- TASK DESCRIPTION -
Leaving out the images, return the data below exactly as it is written.

- EXERCISE MATERIALS -
↓

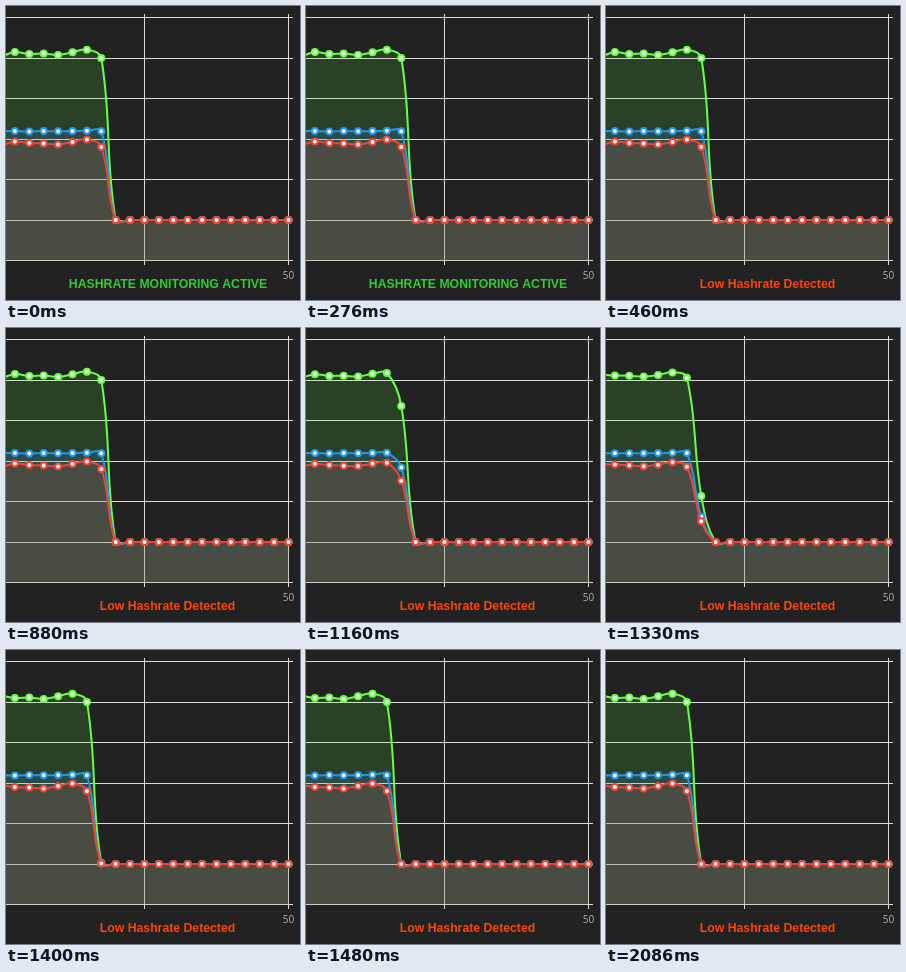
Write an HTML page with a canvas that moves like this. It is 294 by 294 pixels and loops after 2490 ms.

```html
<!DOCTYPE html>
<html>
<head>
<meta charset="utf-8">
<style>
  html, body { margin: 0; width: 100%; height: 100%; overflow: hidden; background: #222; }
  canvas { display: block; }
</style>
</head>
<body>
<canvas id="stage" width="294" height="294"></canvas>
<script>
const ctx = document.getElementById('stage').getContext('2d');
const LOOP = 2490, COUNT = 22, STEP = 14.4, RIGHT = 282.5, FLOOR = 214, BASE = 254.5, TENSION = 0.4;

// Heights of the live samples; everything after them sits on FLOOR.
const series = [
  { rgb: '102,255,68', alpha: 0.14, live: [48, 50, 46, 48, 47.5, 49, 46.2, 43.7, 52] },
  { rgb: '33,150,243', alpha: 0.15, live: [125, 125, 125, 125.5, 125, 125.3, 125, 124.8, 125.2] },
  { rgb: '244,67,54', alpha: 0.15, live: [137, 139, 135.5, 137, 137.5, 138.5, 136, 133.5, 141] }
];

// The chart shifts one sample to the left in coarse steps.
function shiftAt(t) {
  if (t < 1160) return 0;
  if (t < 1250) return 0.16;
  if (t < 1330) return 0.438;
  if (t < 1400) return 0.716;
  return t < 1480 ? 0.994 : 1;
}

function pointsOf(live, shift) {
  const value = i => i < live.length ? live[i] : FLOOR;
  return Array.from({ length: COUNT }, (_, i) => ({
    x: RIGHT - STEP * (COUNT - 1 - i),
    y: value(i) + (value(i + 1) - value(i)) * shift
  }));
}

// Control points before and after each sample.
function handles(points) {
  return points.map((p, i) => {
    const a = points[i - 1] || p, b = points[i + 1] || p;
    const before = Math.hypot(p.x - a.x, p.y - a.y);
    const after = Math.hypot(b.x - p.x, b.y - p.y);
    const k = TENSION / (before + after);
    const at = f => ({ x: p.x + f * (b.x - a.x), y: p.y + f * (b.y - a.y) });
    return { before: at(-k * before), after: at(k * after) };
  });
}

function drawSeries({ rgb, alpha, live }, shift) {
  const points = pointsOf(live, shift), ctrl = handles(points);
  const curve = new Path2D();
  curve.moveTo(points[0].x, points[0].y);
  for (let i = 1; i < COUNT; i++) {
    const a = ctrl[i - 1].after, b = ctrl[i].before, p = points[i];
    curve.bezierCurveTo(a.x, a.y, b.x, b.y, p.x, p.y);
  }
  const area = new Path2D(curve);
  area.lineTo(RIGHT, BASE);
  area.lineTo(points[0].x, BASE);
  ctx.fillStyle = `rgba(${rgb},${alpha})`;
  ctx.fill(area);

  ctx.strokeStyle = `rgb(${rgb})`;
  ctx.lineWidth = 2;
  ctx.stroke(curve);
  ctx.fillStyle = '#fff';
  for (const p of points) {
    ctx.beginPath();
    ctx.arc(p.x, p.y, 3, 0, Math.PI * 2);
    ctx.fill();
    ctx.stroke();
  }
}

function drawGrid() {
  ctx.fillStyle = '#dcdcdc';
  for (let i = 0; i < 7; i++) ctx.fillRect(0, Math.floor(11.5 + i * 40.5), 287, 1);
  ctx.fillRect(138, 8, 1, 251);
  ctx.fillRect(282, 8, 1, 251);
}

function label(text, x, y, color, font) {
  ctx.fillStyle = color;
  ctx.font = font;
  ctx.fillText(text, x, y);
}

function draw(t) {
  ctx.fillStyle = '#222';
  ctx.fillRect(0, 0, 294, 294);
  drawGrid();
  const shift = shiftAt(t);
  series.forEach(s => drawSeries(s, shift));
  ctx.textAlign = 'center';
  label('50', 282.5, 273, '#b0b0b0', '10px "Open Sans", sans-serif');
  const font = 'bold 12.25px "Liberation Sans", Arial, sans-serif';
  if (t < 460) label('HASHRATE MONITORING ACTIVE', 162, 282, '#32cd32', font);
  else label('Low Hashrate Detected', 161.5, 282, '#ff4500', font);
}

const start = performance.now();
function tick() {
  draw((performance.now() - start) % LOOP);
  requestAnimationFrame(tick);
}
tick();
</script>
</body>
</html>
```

↑

- EXERCISE SOLUTION -
Write an HTML page with a canvas that moves like this. It is 294 by 294 pixels and loops after 2490 ms.

```html
<!DOCTYPE html>
<html>
<head>
<meta charset="utf-8">
<style>
  html, body { margin: 0; width: 100%; height: 100%; overflow: hidden; background: #222; }
  canvas { display: block; }
</style>
</head>
<body>
<canvas id="stage" width="294" height="294"></canvas>
<script>
const ctx = document.getElementById('stage').getContext('2d');
const LOOP = 2490, COUNT = 22, STEP = 14.4, RIGHT = 282.5, FLOOR = 214, BASE = 254.5, TENSION = 0.4;

// Heights of the live samples; everything after them sits on FLOOR.
const series = [
  { rgb: '102,255,68', alpha: 0.14, live: [48, 50, 46, 48, 47.5, 49, 46.2, 43.7, 52] },
  { rgb: '33,150,243', alpha: 0.15, live: [125, 125, 125, 125.5, 125, 125.3, 125, 124.8, 125.2] },
  { rgb: '244,67,54', alpha: 0.15, live: [137, 139, 135.5, 137, 137.5, 138.5, 136, 133.5, 141] }
];

// The chart shifts one sample to the left in coarse steps.
function shiftAt(t) {
  if (t < 1160) return 0;
  if (t < 1250) return 0.16;
  if (t < 1330) return 0.438;
  if (t < 1400) return 0.716;
  return t < 1480 ? 0.994 : 1;
}

function pointsOf(live, shift) {
  const value = i => i < live.length ? live[i] : FLOOR;
  return Array.from({ length: COUNT }, (_, i) => ({
    x: RIGHT - STEP * (COUNT - 1 - i),
    y: value(i) + (value(i + 1) - value(i)) * shift
  }));
}

// Control points before and after each sample.
function handles(points) {
  return points.map((p, i) => {
    const a = points[i - 1] || p, b = points[i + 1] || p;
    const before = Math.hypot(p.x - a.x, p.y - a.y);
    const after = Math.hypot(b.x - p.x, b.y - p.y);
    const k = TENSION / (before + after);
    const at = f => ({ x: p.x + f * (b.x - a.x), y: p.y + f * (b.y - a.y) });
    return { before: at(-k * before), after: at(k * after) };
  });
}

function drawSeries({ rgb, alpha, live }, shift) {
  const points = pointsOf(live, shift), ctrl = handles(points);
  const curve = new Path2D();
  curve.moveTo(points[0].x, points[0].y);
  for (let i = 1; i < COUNT; i++) {
    const a = ctrl[i - 1].after, b = ctrl[i].before, p = points[i];
    curve.bezierCurveTo(a.x, a.y, b.x, b.y, p.x, p.y);
  }
  const area = new Path2D(curve);
  area.lineTo(RIGHT, BASE);
  area.lineTo(points[0].x, BASE);
  ctx.fillStyle = `rgba(${rgb},${alpha})`;
  ctx.fill(area);

  ctx.strokeStyle = `rgb(${rgb})`;
  ctx.lineWidth = 2;
  ctx.stroke(curve);
  ctx.fillStyle = '#fff';
  for (const p of points) {
    ctx.beginPath();
    ctx.arc(p.x, p.y, 3, 0, Math.PI * 2);
    ctx.fill();
    ctx.stroke();
  }
}

function drawGrid() {
  ctx.fillStyle = '#dcdcdc';
  for (let i = 0; i < 7; i++) ctx.fillRect(0, Math.floor(11.5 + i * 40.5), 287, 1);
  ctx.fillRect(138, 8, 1, 251);
  ctx.fillRect(282, 8, 1, 251);
}

function label(text, x, y, color, font) {
  ctx.fillStyle = color;
  ctx.font = font;
  ctx.fillText(text, x, y);
}

function draw(t) {
  ctx.fillStyle = '#222';
  ctx.fillRect(0, 0, 294, 294);
  drawGrid();
  const shift = shiftAt(t);
  series.forEach(s => drawSeries(s, shift));
  ctx.textAlign = 'center';
  label('50', 282.5, 273, '#b0b0b0', '10px "Open Sans", sans-serif');
  const font = 'bold 12.25px "Liberation Sans", Arial, sans-serif';
  if (t < 460) label('HASHRATE MONITORING ACTIVE', 162, 282, '#32cd32', font);
  else label('Low Hashrate Detected', 161.5, 282, '#ff4500', font);
}

const start = performance.now();
function tick() {
  draw((performance.now() - start) % LOOP);
  requestAnimationFrame(tick);
}
tick();
</script>
</body>
</html>
```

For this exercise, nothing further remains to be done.